River Valley SMC Absorbed to Cairnhill SMC
Rochore SMC Absorbed to Kampong Glam SMC
Telok Ayer SMC Absorbed to Kreta Ayer SMC

New candidates[]

  • A Nasser Kamaruddin
  • Chay Wai Chuen
  • Charles Chong
  • Choo Wee Khiang
  • George Yeo Yong Boon
  • Hong Hai
  • John Chen Seow Phun
  • K Shanmugam
  • Lew Syn Pau
  • Loh Meng See
  • Low Seow Chay
  • Ong Chit Chung
  • Peh Chin Hua
  • Peter Sung
  • Seet Ai Mee
  • Wong Kwei Cheong

Retiring candidates[]

Candidate Age Constituency Since Replacement
Ang Kok Peng 61 Buona Vista 1972 Peter Sung
Chai Chong Yii 53 Bukit Batok 1972 Ong Chit Chung
E.W. Barker 68 Tanglin 1959 Lew Syn Pau
Eric Cheong 58 Toa Payoh 1968 Davinder Singh
Fong Sip Chee 50 Kampong Chai Chee 1963 Hong Hai
Jek Yeun Thong 58 Queenstown 1968 Chay Wai Chuen
Lai Tha Chai 52 Henderson 1972 S Vasoo
Ong Pang Boon 58 Telok Ayer 1959 Merged into Kreta Ayer
Phua Bah Lee 56 Tampines 1968 Split into three different wards
S. Rajaratnam 73 Kampong Glam 1959 Loh Meng See
Tang See Chim 56 Chua Chu Kang 1966 Low Seow Chay
Toh Chin Chye 68 Rochor 1959 Merged into Kampong Glam
Yeo Choo Kok 52 Delta 1970 Merged into Kim Seng

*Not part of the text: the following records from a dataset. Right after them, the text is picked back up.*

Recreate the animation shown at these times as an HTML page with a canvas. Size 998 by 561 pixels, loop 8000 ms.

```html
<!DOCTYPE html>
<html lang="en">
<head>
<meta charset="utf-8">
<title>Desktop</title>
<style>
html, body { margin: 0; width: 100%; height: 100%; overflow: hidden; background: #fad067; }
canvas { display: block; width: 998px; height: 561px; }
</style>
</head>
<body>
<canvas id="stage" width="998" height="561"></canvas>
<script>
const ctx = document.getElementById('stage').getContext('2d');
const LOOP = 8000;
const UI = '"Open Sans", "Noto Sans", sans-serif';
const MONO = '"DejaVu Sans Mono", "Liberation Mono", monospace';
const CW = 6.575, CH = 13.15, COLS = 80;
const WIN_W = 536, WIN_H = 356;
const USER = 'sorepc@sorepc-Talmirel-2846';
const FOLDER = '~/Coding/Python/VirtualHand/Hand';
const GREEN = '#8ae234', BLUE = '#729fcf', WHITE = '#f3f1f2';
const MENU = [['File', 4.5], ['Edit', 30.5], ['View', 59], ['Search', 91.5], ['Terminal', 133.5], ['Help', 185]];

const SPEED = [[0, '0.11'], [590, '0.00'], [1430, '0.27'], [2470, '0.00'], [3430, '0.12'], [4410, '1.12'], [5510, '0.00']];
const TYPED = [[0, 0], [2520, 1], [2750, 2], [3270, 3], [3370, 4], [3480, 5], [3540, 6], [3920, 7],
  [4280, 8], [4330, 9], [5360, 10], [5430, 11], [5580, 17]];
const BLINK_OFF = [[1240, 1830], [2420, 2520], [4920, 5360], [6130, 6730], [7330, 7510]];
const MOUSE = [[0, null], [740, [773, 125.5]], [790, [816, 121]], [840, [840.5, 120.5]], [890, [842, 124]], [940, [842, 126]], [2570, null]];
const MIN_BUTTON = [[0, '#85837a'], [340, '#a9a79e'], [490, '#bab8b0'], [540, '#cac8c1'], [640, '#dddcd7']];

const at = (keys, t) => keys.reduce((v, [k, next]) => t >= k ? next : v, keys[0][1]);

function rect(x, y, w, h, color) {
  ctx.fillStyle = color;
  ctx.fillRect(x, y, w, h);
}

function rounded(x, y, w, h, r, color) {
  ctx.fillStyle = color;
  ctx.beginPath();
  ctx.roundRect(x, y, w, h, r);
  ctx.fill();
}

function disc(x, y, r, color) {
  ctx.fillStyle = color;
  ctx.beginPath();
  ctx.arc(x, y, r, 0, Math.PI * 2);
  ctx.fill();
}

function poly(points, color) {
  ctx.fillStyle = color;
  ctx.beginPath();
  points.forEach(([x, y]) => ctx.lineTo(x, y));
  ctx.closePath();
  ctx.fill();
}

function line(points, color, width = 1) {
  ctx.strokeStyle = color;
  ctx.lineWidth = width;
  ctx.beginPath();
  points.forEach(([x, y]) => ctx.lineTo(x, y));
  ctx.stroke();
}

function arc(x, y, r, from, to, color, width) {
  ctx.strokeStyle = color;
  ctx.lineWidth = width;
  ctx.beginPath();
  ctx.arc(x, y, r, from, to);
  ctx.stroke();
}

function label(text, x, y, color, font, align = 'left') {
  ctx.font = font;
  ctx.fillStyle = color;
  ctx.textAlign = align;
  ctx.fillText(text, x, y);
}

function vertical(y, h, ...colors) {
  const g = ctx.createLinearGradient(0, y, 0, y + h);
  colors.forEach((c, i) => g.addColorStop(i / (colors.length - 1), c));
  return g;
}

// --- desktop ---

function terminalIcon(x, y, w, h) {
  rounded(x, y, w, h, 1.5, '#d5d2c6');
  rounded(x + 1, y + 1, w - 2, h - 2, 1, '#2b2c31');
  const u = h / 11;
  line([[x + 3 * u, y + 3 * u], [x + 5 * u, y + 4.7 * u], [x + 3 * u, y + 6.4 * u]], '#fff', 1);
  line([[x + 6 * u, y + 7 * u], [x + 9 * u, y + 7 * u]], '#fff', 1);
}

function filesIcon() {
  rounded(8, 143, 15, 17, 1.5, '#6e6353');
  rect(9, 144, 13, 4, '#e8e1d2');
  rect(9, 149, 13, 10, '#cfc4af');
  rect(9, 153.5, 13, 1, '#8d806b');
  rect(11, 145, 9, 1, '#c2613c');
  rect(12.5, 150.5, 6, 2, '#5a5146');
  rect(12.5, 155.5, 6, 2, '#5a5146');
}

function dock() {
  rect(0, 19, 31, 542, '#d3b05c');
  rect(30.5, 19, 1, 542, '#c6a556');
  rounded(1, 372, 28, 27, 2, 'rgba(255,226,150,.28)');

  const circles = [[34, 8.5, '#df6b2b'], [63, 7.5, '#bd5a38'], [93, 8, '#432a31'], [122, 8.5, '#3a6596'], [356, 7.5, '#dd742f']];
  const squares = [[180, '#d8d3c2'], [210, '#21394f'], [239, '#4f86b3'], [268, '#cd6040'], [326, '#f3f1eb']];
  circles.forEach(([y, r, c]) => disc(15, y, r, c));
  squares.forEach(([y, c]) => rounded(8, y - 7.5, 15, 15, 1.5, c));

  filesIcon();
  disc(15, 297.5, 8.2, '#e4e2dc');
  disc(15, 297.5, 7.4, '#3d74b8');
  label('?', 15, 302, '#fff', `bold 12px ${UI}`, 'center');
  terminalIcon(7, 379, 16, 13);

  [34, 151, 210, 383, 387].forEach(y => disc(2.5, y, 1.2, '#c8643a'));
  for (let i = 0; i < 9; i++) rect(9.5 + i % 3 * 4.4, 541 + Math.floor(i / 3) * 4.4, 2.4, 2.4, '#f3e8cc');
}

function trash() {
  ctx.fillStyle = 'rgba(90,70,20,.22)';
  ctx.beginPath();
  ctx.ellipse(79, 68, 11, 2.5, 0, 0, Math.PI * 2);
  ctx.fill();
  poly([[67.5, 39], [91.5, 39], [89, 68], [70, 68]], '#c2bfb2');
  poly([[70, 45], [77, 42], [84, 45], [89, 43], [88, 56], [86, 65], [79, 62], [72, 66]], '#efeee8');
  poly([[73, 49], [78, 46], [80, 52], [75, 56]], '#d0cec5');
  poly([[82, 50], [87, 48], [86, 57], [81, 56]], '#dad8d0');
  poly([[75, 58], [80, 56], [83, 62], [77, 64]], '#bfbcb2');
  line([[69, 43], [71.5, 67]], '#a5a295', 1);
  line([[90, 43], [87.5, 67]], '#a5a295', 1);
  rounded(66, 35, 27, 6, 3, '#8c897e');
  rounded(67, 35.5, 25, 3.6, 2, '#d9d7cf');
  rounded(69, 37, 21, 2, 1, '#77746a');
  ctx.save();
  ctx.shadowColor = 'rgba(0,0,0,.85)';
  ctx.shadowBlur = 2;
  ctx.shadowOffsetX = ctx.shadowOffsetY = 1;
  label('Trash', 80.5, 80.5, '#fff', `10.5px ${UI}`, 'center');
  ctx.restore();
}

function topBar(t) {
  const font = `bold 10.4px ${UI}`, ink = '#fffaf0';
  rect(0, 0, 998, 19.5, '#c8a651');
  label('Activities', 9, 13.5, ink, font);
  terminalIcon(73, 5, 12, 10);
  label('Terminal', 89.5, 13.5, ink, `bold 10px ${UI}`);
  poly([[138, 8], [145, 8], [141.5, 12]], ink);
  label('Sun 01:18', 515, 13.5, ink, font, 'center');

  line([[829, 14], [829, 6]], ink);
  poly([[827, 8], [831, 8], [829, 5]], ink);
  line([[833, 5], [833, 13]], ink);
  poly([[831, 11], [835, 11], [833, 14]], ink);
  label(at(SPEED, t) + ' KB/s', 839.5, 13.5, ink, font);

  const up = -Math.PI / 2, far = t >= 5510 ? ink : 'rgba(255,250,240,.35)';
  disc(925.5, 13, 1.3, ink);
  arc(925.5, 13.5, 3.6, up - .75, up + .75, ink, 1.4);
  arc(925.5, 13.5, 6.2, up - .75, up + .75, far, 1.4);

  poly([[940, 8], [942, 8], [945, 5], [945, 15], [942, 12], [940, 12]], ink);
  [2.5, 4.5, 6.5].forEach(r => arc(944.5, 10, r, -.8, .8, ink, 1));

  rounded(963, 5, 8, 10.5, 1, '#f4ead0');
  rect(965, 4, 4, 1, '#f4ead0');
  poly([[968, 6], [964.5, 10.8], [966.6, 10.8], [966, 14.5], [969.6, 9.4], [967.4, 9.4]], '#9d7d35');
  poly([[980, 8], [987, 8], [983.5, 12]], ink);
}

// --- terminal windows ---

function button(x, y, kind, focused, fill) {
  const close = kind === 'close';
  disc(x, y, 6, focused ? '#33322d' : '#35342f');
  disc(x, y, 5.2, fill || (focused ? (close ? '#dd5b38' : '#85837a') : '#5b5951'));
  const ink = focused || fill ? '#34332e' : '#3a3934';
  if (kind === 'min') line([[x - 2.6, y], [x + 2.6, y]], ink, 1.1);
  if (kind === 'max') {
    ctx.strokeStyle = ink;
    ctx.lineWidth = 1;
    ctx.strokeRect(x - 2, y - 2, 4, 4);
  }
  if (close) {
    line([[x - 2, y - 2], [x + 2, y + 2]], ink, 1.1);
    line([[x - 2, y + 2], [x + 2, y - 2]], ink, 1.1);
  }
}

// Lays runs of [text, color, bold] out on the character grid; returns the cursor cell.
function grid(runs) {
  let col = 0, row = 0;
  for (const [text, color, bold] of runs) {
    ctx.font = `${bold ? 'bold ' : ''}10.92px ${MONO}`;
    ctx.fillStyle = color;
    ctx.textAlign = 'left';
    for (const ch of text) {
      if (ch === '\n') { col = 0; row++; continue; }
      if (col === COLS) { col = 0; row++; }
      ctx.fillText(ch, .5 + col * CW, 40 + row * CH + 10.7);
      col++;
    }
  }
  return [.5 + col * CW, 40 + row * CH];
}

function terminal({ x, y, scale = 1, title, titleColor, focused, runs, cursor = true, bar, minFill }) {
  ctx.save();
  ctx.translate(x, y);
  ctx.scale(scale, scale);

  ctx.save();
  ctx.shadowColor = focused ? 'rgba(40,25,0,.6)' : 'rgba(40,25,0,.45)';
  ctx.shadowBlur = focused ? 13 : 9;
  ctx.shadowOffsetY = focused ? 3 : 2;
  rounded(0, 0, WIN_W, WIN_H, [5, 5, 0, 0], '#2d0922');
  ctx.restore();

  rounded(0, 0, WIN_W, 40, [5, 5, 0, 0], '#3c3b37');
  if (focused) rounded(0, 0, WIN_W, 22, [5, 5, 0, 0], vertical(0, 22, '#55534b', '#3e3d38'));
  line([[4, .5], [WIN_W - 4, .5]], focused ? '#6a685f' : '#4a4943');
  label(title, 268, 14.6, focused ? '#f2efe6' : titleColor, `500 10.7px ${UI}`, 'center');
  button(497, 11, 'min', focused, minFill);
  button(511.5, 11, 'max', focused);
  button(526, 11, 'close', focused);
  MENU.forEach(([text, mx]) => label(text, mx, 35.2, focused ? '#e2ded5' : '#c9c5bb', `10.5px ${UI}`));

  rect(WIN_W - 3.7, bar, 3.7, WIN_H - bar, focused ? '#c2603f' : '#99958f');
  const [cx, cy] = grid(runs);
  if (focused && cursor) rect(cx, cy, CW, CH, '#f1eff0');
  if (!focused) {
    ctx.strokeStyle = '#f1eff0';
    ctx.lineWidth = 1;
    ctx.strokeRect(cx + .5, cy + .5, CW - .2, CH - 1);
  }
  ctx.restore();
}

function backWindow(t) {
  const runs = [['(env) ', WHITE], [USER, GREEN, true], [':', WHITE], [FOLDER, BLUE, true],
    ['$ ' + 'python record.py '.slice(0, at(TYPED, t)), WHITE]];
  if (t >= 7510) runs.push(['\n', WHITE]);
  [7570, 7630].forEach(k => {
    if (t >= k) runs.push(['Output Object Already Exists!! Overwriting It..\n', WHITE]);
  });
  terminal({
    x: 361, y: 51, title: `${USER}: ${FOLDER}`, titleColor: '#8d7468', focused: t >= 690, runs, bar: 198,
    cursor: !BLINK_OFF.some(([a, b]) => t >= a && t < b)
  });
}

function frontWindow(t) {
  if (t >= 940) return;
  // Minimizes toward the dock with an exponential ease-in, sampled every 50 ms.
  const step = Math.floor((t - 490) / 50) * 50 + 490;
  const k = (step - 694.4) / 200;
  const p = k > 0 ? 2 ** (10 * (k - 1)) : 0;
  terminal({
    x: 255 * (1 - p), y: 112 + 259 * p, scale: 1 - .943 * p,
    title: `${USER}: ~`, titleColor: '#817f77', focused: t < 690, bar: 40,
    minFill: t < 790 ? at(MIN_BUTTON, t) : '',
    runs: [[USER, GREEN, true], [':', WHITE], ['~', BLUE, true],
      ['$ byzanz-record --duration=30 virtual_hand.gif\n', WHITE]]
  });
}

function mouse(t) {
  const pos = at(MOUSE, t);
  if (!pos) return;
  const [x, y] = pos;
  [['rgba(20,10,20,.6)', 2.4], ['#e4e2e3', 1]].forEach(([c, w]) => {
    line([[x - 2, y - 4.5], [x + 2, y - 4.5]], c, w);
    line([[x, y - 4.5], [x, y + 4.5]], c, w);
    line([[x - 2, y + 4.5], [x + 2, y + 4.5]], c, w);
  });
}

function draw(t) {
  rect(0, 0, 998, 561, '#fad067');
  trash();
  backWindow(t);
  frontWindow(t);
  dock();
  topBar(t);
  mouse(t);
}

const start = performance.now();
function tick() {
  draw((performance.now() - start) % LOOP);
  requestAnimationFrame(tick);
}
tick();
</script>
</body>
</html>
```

Voter turnout was 94.7%, although this figure represents the turnout among the 1,449,838 voters in 70 constituencies to be contested,[1] with PAP candidates earning walkovers in the other 11 which had 219,175 voters.

Party Votes % Seats +/–
People's Action Party 848,029 63.2 80 +3
Workers' Party 224,473 16.7 0 –1
Singapore Democratic Party 158,341 11.8 1 0
National Solidarity Party 50,432 3.8 0 New
United People's Front 17,282 1.3 0 0
Singapore Justice Party 14,660 1.1 0 0
Singapore Malay National Organisation 13,526 1.0 0 0
Angkatan Islam 280 0.0 0 0
Independents 15,412 1.1 0 0
Invalid/blank votes 30,629
Total 1,373,064 100 81 +2
Registered voters/turnout 1,449,838 94.7
Source: Singapore Elections